Repeat each record exactly. Any picture gets left out.

#### [EXERCISE MATERIAL]
^^^^
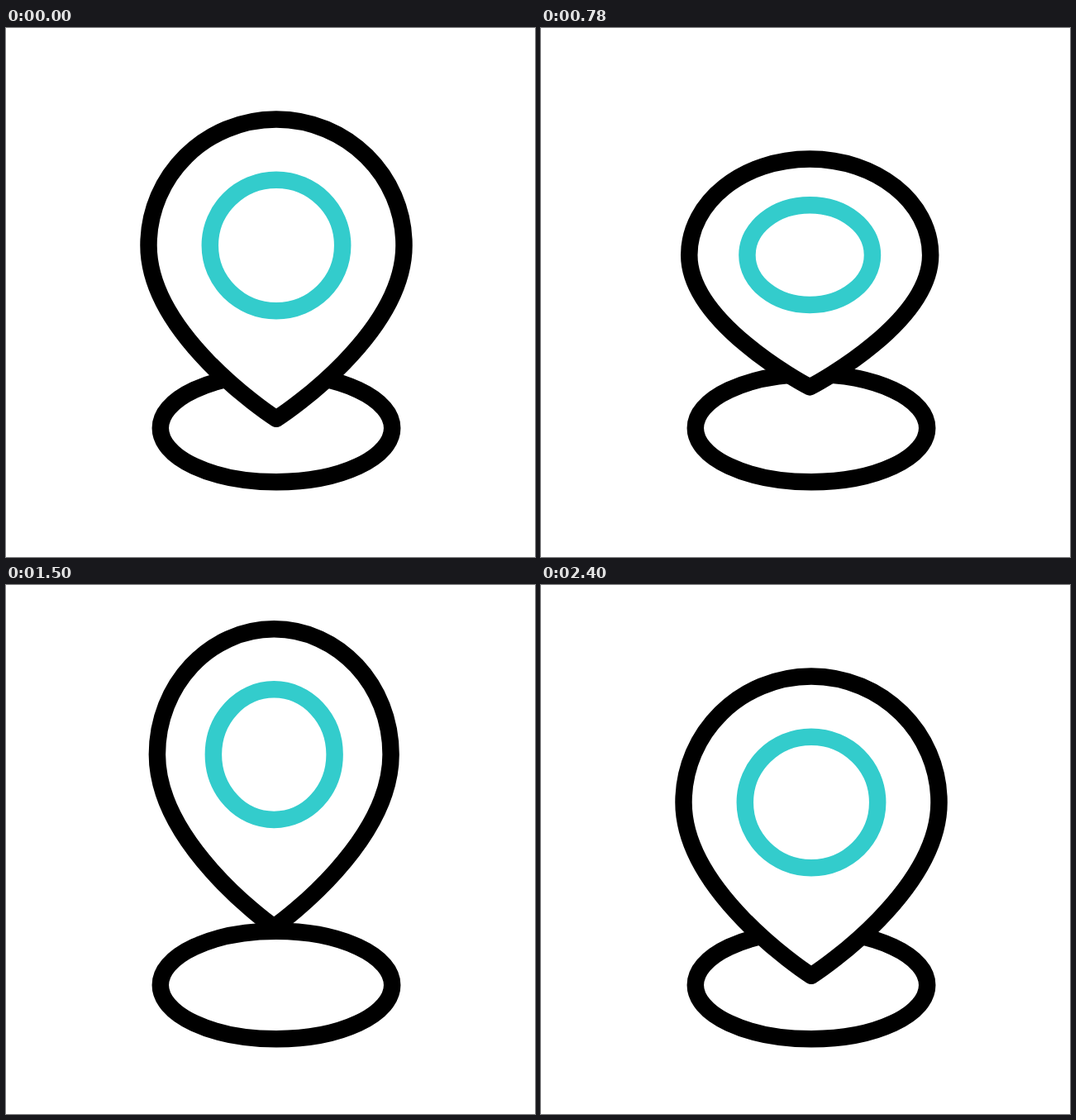
These frames come from a looping animation (640 px wide and 640 px high, 2420 ms). An HTML page:

```html
<!DOCTYPE html>
<html lang="en">
<head>
<meta charset="utf-8">
<title>Bouncing map pin</title>
<style>
  html, body { margin: 0; width: 100%; height: 100%; overflow: hidden; background: #fff; }
  svg { display: block; width: 100%; height: 100%; }
  svg * { stroke-width: 20.5; stroke-linejoin: round; }
</style>
</head>
<body>
<svg viewBox="0 0 640 640">
  <ellipse cx="327" cy="484" rx="140.2" ry="65.2" fill="none" stroke="#000"/>
  <path id="pin" fill="#fff" stroke="#000"/>
  <path id="ring" fill="none" stroke="#3cc"/>
</svg>
<script>
const LOOP = 2420;
const K = 0.5523;
const TIP = 472.7;
const MID = 263;

const smooth = [1 / 3, 0, 2 / 3, 1];
const launch = [0.15, 0.79, 2 / 3, 1];
const drop = [1 / 3, 0, 0.85, 0.2];

// time, tip x, tip y, x scale, y scale, tilt in degrees, easing towards the next key
const keys = [
  [0,    327,   TIP,        1,     1,     0,  smooth],
  [640,  327,   TIP,        1,     0.61,  0,  smooth],
  [720,  327,   TIP,        1,     0.61,  0,  launch],
  [1200, 322.5, TIP - 96.2, 0.861, 0.992, 0,  drop],
  [1600, 327,   TIP,        1,     1,     0,  smooth],
  [1760, 327,   TIP,        1,     1,     8,  smooth],
  [1920, 327,   TIP,        1,     1,     -6, smooth],
  [2080, 327,   TIP,        1,     1,     4,  smooth],
  [2240, 327,   TIP,        1,     1,     -2, smooth],
  [2400, 327,   TIP,        1,     1,     0,  smooth],
  [LOOP, 327,   TIP,        1,     1,     0,  smooth]
];

const cubic = (a, b, s) => 3 * (1 - s) ** 2 * s * a + 3 * (1 - s) * s * s * b + s ** 3;

function ease([x1, y1, x2, y2], u) {
  let lo = 0, hi = 1;
  for (let i = 0; i < 24; i++) {
    const s = (lo + hi) / 2;
    if (cubic(x1, x2, s) < u) lo = s; else hi = s;
  }
  return cubic(y1, y2, lo);
}

function poseAt(t) {
  let i = 0;
  while (i < keys.length - 2 && t >= keys[i + 1][0]) i++;
  const a = keys[i], b = keys[i + 1];
  const p = ease(a[6], (t - a[0]) / (b[0] - a[0]));
  return [1, 2, 3, 4, 5].map(n => a[n] + (b[n] - a[n]) * p);
}

const pin = document.getElementById("pin");
const ring = document.getElementById("ring");

function draw(t) {
  const [x0, y0, sx, sy, tilt] = poseAt(t);
  const cos = Math.cos(tilt * Math.PI / 180);
  const sin = Math.sin(tilt * Math.PI / 180);

  // Points are scaled and turned about the tip; the stroke keeps its width
  const at = (x, y) => {
    const dx = x * sx, dy = (y - TIP) * sy;
    return `${(x0 + dx * cos - dy * sin).toFixed(2)} ${(y0 + dx * sin + dy * cos).toFixed(2)} `;
  };
  const arcTop = (rx, ry) =>
    "C" + at(-rx, MID - ry * K) + at(-rx * K, MID - ry) + at(0, MID - ry) +
    "C" + at(rx * K, MID - ry) + at(rx, MID - ry * K) + at(rx, MID);

  pin.setAttribute("d",
    "M" + at(0, TIP) +
    "C" + at(-12, TIP - 7.5) + at(-154.5, 369) + at(-154.5, MID) +
    arcTop(154.5, 152.5) +
    "C" + at(154.5, 369) + at(12, TIP - 7.5) + at(0, TIP) + "Z");

  const rx = 80.2, ry = 79.2;
  ring.setAttribute("d",
    "M" + at(-rx, MID) + arcTop(rx, ry) +
    "C" + at(rx, MID + ry * K) + at(rx * K, MID + ry) + at(0, MID + ry) +
    "C" + at(-rx * K, MID + ry) + at(-rx, MID + ry * K) + at(-rx, MID) + "Z");
}

let start;
function tick(now) {
  start ??= now;
  draw((now - start) % LOOP);
  requestAnimationFrame(tick);
}
draw(0);
requestAnimationFrame(tick);
</script>
</body>
</html>
```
^^^^
#### [COMPLETED TASK]
These frames come from a looping animation (640 px wide and 640 px high, 2420 ms). An HTML page:

```html
<!DOCTYPE html>
<html lang="en">
<head>
<meta charset="utf-8">
<title>Bouncing map pin</title>
<style>
  html, body { margin: 0; width: 100%; height: 100%; overflow: hidden; background: #fff; }
  svg { display: block; width: 100%; height: 100%; }
  svg * { stroke-width: 20.5; stroke-linejoin: round; }
</style>
</head>
<body>
<svg viewBox="0 0 640 640">
  <ellipse cx="327" cy="484" rx="140.2" ry="65.2" fill="none" stroke="#000"/>
  <path id="pin" fill="#fff" stroke="#000"/>
  <path id="ring" fill="none" stroke="#3cc"/>
</svg>
<script>
const LOOP = 2420;
const K = 0.5523;
const TIP = 472.7;
const MID = 263;

const smooth = [1 / 3, 0, 2 / 3, 1];
const launch = [0.15, 0.79, 2 / 3, 1];
const drop = [1 / 3, 0, 0.85, 0.2];

// time, tip x, tip y, x scale, y scale, tilt in degrees, easing towards the next key
const keys = [
  [0,    327,   TIP,        1,     1,     0,  smooth],
  [640,  327,   TIP,        1,     0.61,  0,  smooth],
  [720,  327,   TIP,        1,     0.61,  0,  launch],
  [1200, 322.5, TIP - 96.2, 0.861, 0.992, 0,  drop],
  [1600, 327,   TIP,        1,     1,     0,  smooth],
  [1760, 327,   TIP,        1,     1,     8,  smooth],
  [1920, 327,   TIP,        1,     1,     -6, smooth],
  [2080, 327,   TIP,        1,     1,     4,  smooth],
  [2240, 327,   TIP,        1,     1,     -2, smooth],
  [2400, 327,   TIP,        1,     1,     0,  smooth],
  [LOOP, 327,   TIP,        1,     1,     0,  smooth]
];

const cubic = (a, b, s) => 3 * (1 - s) ** 2 * s * a + 3 * (1 - s) * s * s * b + s ** 3;

function ease([x1, y1, x2, y2], u) {
  let lo = 0, hi = 1;
  for (let i = 0; i < 24; i++) {
    const s = (lo + hi) / 2;
    if (cubic(x1, x2, s) < u) lo = s; else hi = s;
  }
  return cubic(y1, y2, lo);
}

function poseAt(t) {
  let i = 0;
  while (i < keys.length - 2 && t >= keys[i + 1][0]) i++;
  const a = keys[i], b = keys[i + 1];
  const p = ease(a[6], (t - a[0]) / (b[0] - a[0]));
  return [1, 2, 3, 4, 5].map(n => a[n] + (b[n] - a[n]) * p);
}

const pin = document.getElementById("pin");
const ring = document.getElementById("ring");

function draw(t) {
  const [x0, y0, sx, sy, tilt] = poseAt(t);
  const cos = Math.cos(tilt * Math.PI / 180);
  const sin = Math.sin(tilt * Math.PI / 180);

  // Points are scaled and turned about the tip; the stroke keeps its width
  const at = (x, y) => {
    const dx = x * sx, dy = (y - TIP) * sy;
    return `${(x0 + dx * cos - dy * sin).toFixed(2)} ${(y0 + dx * sin + dy * cos).toFixed(2)} `;
  };
  const arcTop = (rx, ry) =>
    "C" + at(-rx, MID - ry * K) + at(-rx * K, MID - ry) + at(0, MID - ry) +
    "C" + at(rx * K, MID - ry) + at(rx, MID - ry * K) + at(rx, MID);

  pin.setAttribute("d",
    "M" + at(0, TIP) +
    "C" + at(-12, TIP - 7.5) + at(-154.5, 369) + at(-154.5, MID) +
    arcTop(154.5, 152.5) +
    "C" + at(154.5, 369) + at(12, TIP - 7.5) + at(0, TIP) + "Z");

  const rx = 80.2, ry = 79.2;
  ring.setAttribute("d",
    "M" + at(-rx, MID) + arcTop(rx, ry) +
    "C" + at(rx, MID + ry * K) + at(rx * K, MID + ry) + at(0, MID + ry) +
    "C" + at(-rx * K, MID + ry) + at(-rx, MID + ry * K) + at(-rx, MID) + "Z");
}

let start;
function tick(now) {
  start ??= now;
  draw((now - start) % LOOP);
  requestAnimationFrame(tick);
}
draw(0);
requestAnimationFrame(tick);
</script>
</body>
</html>
```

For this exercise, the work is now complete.